BEGIN Dataset

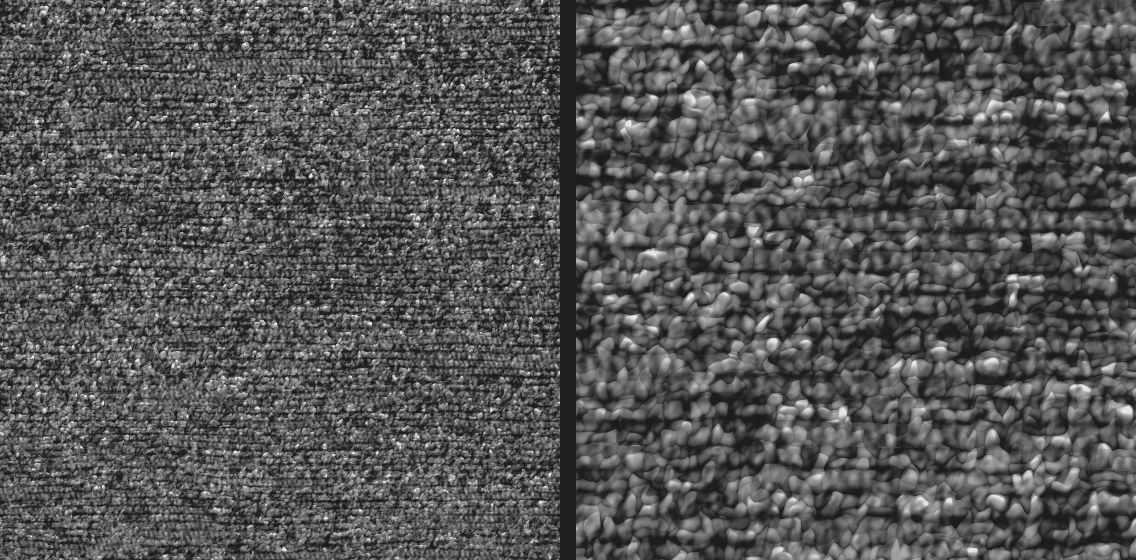
Left, the full canvas; right, a detail of the centre.
Give the GLSL for this texture, as a three.js fragment shader.

```glsl
// Grey chenille upholstery: rows of small glossy tufts with dark gaps and ribbed stretches.
#define ROWS 76.0
#define COLUMNS 80.0
#define FLAKE_SCALE 1.9
#define TEETH 112.0
#define MEAN_GREY 0.372
#define CONTRAST 0.9
#define GAP_DEPTH 0.24
#define CLOUD_DEPTH 0.14
#define GLINT 0.24
#define EDGE_SHARPNESS 14.0
#define SHADOW_GREY 0.11

varying vec2 vUv;

float hash1(vec2 p) {
  vec3 q = fract(p.xyx * 0.1031);
  q += dot(q, q.yzx + 33.33);
  return fract((q.x + q.y) * q.z);
}

vec3 hash3(vec2 p) {
  vec3 q = fract(p.xyx * vec3(0.1031, 0.1030, 0.0973));
  q += dot(q, q.yxz + 33.33);
  return fract((q.xxy + q.yzz) * q.zyx);
}

float valueNoise(vec2 p) {
  vec2 cell = floor(p);
  vec2 f = fract(p);
  f = f * f * (3.0 - 2.0 * f);
  float low = mix(hash1(cell), hash1(cell + vec2(1.0, 0.0)), f.x);
  float high = mix(hash1(cell + vec2(0.0, 1.0)), hash1(cell + 1.0), f.x);
  return mix(low, high, f.y);
}

float cloudNoise(vec2 p) {
  float sum = 0.0;
  float weight = 0.5;
  for (int i = 0; i < 4; i++) {
    sum += weight * valueNoise(p);
    p = p * 2.03 + 17.3;
    weight *= 0.5;
  }
  return sum / 0.9375;
}

// Overlapping domes leaning by an angle: x is the height, y the tone lit from above.
vec2 tufts(vec2 p, float angle, float spread) {
  vec2 base = floor(p);
  float total = 0.0;
  float tone = 0.0;
  for (int j = -1; j <= 1; j++) {
    for (int i = -1; i <= 1; i++) {
      vec2 id = base + vec2(float(i), float(j));
      vec3 rnd = hash3(id + 41.0);
      vec2 d = p - id - 0.5 - (rnd.xy - 0.5) * vec2(0.9, 0.4);
      float lean = angle + spread * (hash1(id + 97.0) - 0.5);
      vec2 q = mat2(cos(lean), -sin(lean), sin(lean), cos(lean)) * d;
      q /= vec2(0.92, 0.58);
      float height = 1.0 - dot(q, q) + 0.4 * (rnd.z - 0.5);
      float weight = exp(EDGE_SHARPNESS * max(height, -0.5));
      total += weight;
      tone += weight * (rnd.z + 0.6 * d.y);
    }
  }
  float top = log(total) / EDGE_SHARPNESS;
  return vec2(smoothstep(-0.1, 1.0, top), tone / total);
}

void main() {
  // Weave coordinates, with rows that wander slightly
  float wander = 1.1 * valueNoise(vUv * vec2(4.0, 7.0))
               + 0.3 * valueNoise(vUv * vec2(20.0, 30.0));
  vec2 weave = vec2(vUv.x * COLUMNS, vUv.y * ROWS + wander);
  float row = floor(weave.y);
  float across = abs(fract(weave.y) - 0.5) * 2.0;

  // Tufts, the crumpled flakes on them and slanted fibres
  vec2 crumple = vec2(valueNoise(weave * 1.7), valueNoise(weave * 1.7 + 60.0)) - 0.5;
  vec2 tuft = tufts(weave + 0.25 * crumple, 0.1, 0.9);
  vec2 flake = tufts(weave * FLAKE_SCALE + 0.8 * crumple + 130.0, 0.8, 2.0);
  vec2 slant = vec2(vUv.x - 0.5 * vUv.y, vUv.y + 0.3 * vUv.x);
  float fibre = valueNoise(slant * vec2(270.0, 200.0));
  float pile = 0.2 * (tuft.x - 0.8) + 0.17 * (tuft.y - 0.58)
             + 0.24 * (flake.x - 0.8) + 0.28 * (flake.y - 0.58)
             + 0.32 * (fibre - 0.5);

  // Narrow ribbed stretches with fine teeth
  float ribbed = smoothstep(0.55, 0.85, valueNoise(vec2(vUv.x * 6.0 + 3.0, row * 0.9)));
  float phase = vUv.x * TEETH + 0.35 * fract(weave.y) + hash1(vec2(row, 9.0));
  float tooth = cos(6.2832 * phase) * (1.0 - across * across);
  float rib = 0.16 * tooth + 0.2 * (flake.y - 0.58) + 0.24 * (fibre - 0.5);
  float cloth = mix(pile, rib, 0.65 * ribbed);

  // Broken dark gaps between rows
  float seam = floor(weave.y + 0.5);
  float broken = smoothstep(0.2, 0.75, valueNoise(vec2(vUv.x * 14.0, seam * 1.7 + 50.0)));
  float order = mix(0.5, 1.0, valueNoise(vUv * 3.0 + 8.0));
  float gap = smoothstep(0.4, 1.0, across) * broken * order;
  cloth -= GAP_DEPTH * (gap - 0.12);

  // Worn patches, long streaks and shiny flakes
  float cloud = cloudNoise(vUv * vec2(5.0, 8.0) + 21.0) - 0.5;
  float streak = valueNoise(vec2(vUv.x * 6.0, vUv.y * 48.0)) - 0.5;
  float shine = smoothstep(0.8, 1.1, flake.y) * smoothstep(0.7, 1.0, flake.x);
  shine *= smoothstep(0.4, 0.9, tuft.y) * (1.0 - 0.6 * ribbed);

  float grey = MEAN_GREY + CONTRAST * mix(0.9, 1.1, vUv.y) * cloth;
  grey += CLOUD_DEPTH * cloud + 0.05 * streak + GLINT * shine;
  grey = SHADOW_GREY + log(1.0 + exp(22.0 * (grey - SHADOW_GREY))) / 22.0;
  gl_FragColor = vec4(vec3(min(grey, 0.9)), 1.0);
}
```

END Dataset

Problem to solve.
Copy out every line from the material above where the string "cloth" turns up.

Response area.
  float cloth = mix(pile, rib, 0.65 * ribbed);
  cloth -= GAP_DEPTH * (gap - 0.12);
  float grey = MEAN_GREY + CONTRAST * mix(0.9, 1.1, vUv.y) * cloth;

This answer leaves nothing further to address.